SEATTLE — Rain and winds in the Seattle area are a welcome relief as they pushed out wildfire smoke that has clouded the air for weeks on end.
When Seattle recorded the world’s worst air quality last week, Washington reached another grim milestone as the duration of exposure to poor air quality hit a 10-year peak.
For the first time in at least a decade, the average number of days with moderate or worse air quality in Washington inched closer to a full month, according to data from the state Department of Ecology.
In Washington, the wildfire season typically runs from June to September and particularly affects the region east of the Cascades.
But this year, for the first time, a significant wildfire smoke event has extended into October in Western Washington, where the climate is milder and wetter, according to Susan Woodward, spokesperson for the Ecology Department.
The last time wildfire-smoke concerns extended into the fall was in 2012, though it remained east of the Cascades in drier, hotter parts of Central and Eastern Washington, particularly the Wenatchee area.
While other sources of air pollution such as vehicular exhaust fumes and industrial pollution may cause a moderate reading on the air-quality index, several days in the moderate range this summer were affected by wildfire smoke, Woodward said.
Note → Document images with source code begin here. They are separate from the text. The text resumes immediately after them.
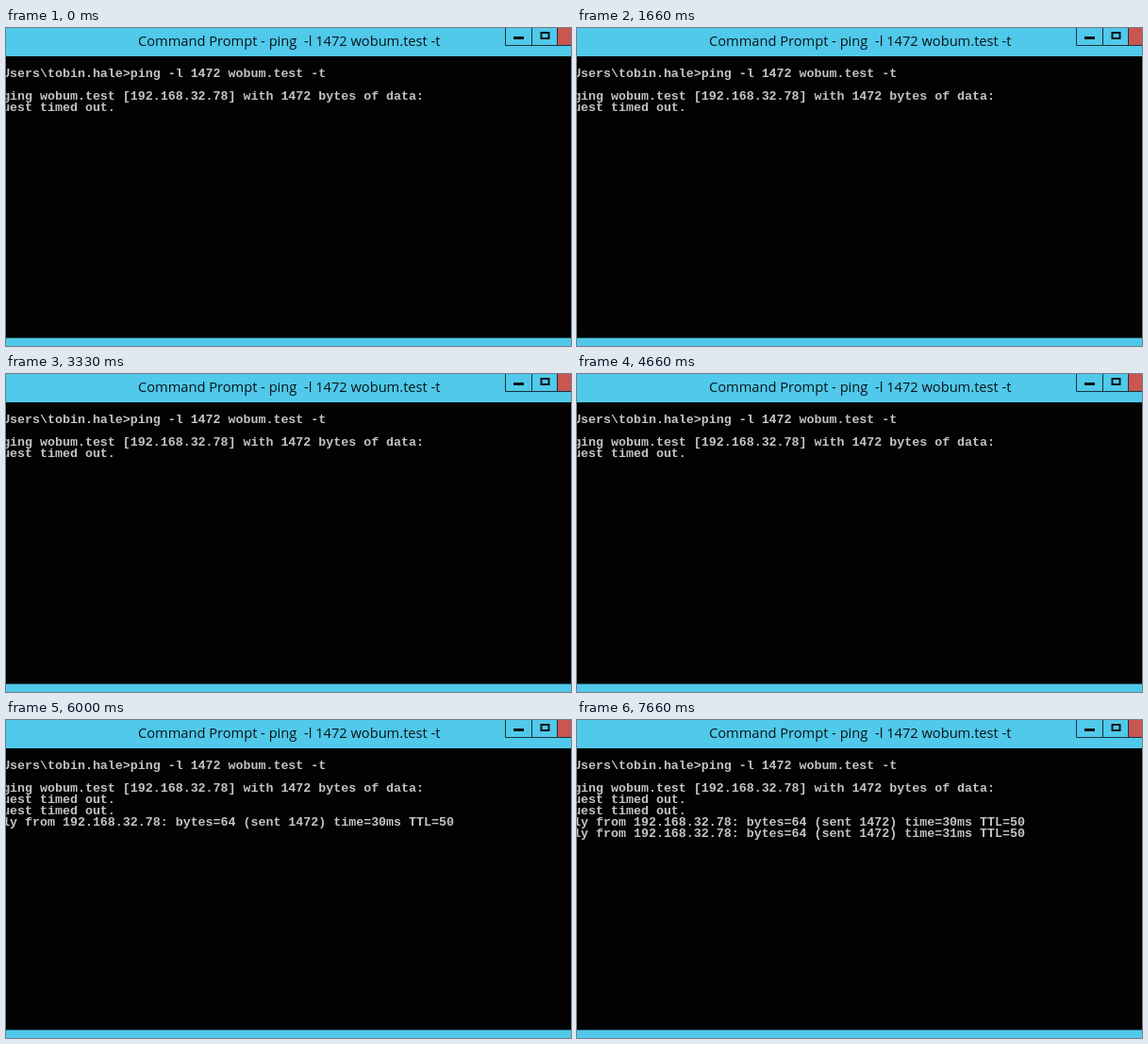
An HTML page for the animation above (8000 ms loop, 599 by 337 pixels).

```html
<!DOCTYPE html>
<html lang="en">
<head>
<meta charset="utf-8">
<title>Command Prompt</title>
<style>
  html, body { margin: 0; width: 100%; height: 100%; overflow: hidden; background: #020202; }
  svg { display: block; width: 599px; height: 337px; }
  text { white-space: pre; }
  .title { font: 14.65px "Open Sans", "Noto Sans", sans-serif; fill: #0b1418; }
  .term { font: bold 13.3px "Liberation Mono", "DejaVu Sans Mono", monospace; fill: #c4c4c4; }
</style>
</head>
<body>
<svg viewBox="0 0 599 337">
  <rect width="599" height="337" fill="#50c9ea"/>
  <rect y="30" width="599" height="299" fill="#020202"/>
  <rect y="328" width="599" height="1" fill="#2a6a7c"/>
  <text class="title" x="140" y="19">Command Prompt - ping  -l 1472 wobum.test -t</text>

  <g id="buttons">
    <rect x="585" width="14" height="18" fill="#c9564f"/>
    <path d="M529.5 0V18.5H599M557.5 0V18.5M584.5 0V18.5" fill="none" stroke="#17343f"/>
    <rect x="538" y="9" width="11" height="3" fill="#0b1418"/>
    <rect x="567.5" y="5" width="8" height="6" fill="none" stroke="#0b1418" stroke-width="2"/>
  </g>

  <g id="screen" class="term"></g>
</svg>
<script>
  const LOOP = 8000, LEFT = -27.8, TOP = 52, ROW = 12;
  const host = "wobum.test", ip = "192.168.32.78";
  const reply = ms => `Reply from ${ip}: bytes=64 (sent 1472) time=${ms}ms TTL=50`;

  // row, time of appearance, text
  const rows = [
    [0, 0, `C:\\Users\\tobin.hale>ping -l 1472 ${host} -t`],
    [2, 0, `Pinging ${host} [${ip}] with 1472 bytes of data:`],
    [3, 0, "Request timed out."],
    [4, 5000, "Request timed out."],
    [5, 6000, reply(30)],
    [6, 7330, reply(31)]
  ];

  const screen = document.getElementById("screen");
  const lines = rows.map(([row, at, str]) => {
    const el = document.createElementNS(screen.namespaceURI, "text");
    el.setAttribute("x", LEFT);
    el.setAttribute("y", TOP + row * ROW);
    el.textContent = str;
    screen.append(el);
    return { el, at };
  });

  const start = performance.now();
  function draw(now) {
    const t = Math.max(0, now - start) % LOOP;
    for (const { el, at } of lines)
      el.setAttribute("visibility", t >= at ? "visible" : "hidden");
    requestAnimationFrame(draw);
  }
  draw(start);
</script>
</body>
</html>
```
On average, between 2016 and 2020, Washington residents were exposed to 34 days of smoky air annually, compared to 22 days from 2009 to 2014, according to a 2021 analysis of federal satellite imagery by National Public Radio’s California Newsroom and Stanford University’s Environmental Change and Human Outcomes Lab.
The greatest exposure to hazardous air was recorded in 2015, when Washington wildfires — the worst in state history — were declared a federal emergency.
Though the state has recorded a prolonged exposure to poor air quality this year due to wildfire smoke, the intensity of the exposure is not as hazardous as it has been in previous years, Woodward said.
“By comparison, there have been no hazardous days in 2022,” she said.
A growing body of research on wildfire smoke shows that even short-term exposure has adverse effects on human health.
Particle pollution or fine particulate matter, the main component of wildfire smoke, is 10 to 30 times thinner than human hair. It can be inhaled deep into one’s lungs and enter the bloodstream. Such pollution poses the greatest threat to public health, according to the U.S. Environmental Protection Agency.
Exposure can cause eye or respiratory tract irritation or more serious health effects such as exacerbation of asthma, heart failure and premature death, the EPA said.